[Exercise inputs]
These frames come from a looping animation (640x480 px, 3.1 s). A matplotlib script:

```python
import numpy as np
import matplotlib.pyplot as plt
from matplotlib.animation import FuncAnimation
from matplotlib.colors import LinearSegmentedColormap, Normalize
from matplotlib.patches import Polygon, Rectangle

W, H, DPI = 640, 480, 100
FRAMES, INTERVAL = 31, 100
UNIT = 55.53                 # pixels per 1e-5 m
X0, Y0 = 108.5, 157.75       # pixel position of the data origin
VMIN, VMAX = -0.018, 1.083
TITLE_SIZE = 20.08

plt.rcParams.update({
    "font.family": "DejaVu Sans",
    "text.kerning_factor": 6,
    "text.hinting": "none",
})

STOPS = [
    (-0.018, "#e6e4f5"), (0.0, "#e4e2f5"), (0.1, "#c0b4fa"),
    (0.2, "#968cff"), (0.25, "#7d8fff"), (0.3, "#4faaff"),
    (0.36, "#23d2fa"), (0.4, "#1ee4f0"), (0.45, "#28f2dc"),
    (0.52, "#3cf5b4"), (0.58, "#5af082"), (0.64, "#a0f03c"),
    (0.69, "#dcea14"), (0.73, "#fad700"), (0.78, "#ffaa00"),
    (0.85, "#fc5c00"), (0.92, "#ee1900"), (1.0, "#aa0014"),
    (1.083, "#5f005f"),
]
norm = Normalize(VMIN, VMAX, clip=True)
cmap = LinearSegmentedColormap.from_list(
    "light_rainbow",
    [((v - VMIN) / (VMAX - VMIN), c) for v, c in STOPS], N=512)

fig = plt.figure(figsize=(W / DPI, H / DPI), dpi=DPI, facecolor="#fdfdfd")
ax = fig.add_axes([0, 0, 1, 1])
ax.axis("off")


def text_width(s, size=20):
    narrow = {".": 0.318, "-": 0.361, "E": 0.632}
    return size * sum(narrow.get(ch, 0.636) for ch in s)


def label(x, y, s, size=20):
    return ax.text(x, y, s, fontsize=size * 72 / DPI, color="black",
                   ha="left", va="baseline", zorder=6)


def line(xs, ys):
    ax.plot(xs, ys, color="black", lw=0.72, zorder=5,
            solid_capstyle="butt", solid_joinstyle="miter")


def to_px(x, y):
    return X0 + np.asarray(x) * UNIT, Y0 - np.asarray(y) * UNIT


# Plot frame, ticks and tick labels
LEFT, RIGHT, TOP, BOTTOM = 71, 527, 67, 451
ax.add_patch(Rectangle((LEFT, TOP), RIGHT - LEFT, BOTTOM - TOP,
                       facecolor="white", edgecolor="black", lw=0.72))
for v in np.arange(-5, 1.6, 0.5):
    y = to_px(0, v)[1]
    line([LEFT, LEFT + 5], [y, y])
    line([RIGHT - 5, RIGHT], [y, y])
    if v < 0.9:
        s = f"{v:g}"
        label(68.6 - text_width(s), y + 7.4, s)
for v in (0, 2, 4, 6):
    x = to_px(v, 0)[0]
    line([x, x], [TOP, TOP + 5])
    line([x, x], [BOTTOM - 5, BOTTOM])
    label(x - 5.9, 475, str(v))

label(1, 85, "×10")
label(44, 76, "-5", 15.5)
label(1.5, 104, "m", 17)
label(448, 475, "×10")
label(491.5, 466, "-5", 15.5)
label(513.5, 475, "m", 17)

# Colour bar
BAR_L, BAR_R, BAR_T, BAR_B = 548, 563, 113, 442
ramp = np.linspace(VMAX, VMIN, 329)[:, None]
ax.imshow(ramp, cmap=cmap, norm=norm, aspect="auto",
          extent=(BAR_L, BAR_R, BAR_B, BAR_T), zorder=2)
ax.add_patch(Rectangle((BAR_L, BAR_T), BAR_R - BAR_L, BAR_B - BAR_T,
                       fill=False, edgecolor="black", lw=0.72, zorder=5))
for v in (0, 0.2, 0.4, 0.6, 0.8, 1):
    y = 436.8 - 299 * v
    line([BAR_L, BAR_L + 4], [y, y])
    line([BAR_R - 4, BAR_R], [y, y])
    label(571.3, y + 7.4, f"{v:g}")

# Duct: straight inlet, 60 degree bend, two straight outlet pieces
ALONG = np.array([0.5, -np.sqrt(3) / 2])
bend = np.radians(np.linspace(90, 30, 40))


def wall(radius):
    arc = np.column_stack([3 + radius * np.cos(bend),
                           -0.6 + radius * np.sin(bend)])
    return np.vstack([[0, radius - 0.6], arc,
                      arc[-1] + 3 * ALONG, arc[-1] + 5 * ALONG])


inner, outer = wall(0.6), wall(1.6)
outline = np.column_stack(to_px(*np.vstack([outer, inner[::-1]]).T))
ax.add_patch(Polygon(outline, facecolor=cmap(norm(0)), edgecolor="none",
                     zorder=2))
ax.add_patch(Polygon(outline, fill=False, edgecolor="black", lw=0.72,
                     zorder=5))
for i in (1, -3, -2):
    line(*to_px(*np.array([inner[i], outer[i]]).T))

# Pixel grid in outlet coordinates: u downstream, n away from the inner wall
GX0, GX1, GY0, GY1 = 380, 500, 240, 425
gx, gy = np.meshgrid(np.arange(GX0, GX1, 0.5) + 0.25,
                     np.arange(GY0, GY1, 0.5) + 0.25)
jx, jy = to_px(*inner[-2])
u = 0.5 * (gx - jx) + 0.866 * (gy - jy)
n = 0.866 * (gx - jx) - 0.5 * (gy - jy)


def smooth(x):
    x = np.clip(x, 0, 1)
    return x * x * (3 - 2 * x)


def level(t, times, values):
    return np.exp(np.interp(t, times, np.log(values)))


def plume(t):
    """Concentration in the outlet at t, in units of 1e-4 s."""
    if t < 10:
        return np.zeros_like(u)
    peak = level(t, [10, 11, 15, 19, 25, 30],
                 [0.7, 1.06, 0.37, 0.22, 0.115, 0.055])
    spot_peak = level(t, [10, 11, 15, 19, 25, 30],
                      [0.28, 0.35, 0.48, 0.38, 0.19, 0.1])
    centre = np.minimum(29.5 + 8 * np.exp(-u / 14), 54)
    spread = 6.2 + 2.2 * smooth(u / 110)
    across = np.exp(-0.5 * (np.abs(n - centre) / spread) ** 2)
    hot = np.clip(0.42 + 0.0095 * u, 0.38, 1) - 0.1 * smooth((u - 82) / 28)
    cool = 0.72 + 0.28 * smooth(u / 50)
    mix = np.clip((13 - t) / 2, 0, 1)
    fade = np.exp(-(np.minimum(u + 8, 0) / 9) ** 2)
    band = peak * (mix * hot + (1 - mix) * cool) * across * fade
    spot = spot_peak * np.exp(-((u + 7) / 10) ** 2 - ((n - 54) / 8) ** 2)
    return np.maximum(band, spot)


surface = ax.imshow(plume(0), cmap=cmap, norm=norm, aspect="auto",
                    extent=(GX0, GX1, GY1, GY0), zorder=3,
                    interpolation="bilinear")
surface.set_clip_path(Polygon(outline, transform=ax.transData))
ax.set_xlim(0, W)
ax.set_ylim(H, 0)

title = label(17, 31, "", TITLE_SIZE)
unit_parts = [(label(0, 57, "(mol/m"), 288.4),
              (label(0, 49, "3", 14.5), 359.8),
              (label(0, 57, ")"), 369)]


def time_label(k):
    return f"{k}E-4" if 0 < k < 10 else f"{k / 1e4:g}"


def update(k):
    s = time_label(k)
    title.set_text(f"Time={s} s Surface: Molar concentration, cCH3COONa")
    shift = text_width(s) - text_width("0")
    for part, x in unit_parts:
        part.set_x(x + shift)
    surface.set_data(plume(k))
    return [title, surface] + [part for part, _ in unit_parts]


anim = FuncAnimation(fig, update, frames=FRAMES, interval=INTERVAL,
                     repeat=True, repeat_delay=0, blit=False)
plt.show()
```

[What is required]
In the listing above, find each line with the word "edgecolor" and copy it.

[Task answer]
                       facecolor="white", edgecolor="black", lw=0.72))
                       fill=False, edgecolor="black", lw=0.72, zorder=5))
ax.add_patch(Polygon(outline, facecolor=cmap(norm(0)), edgecolor="none",
ax.add_patch(Polygon(outline, fill=False, edgecolor="black", lw=0.72,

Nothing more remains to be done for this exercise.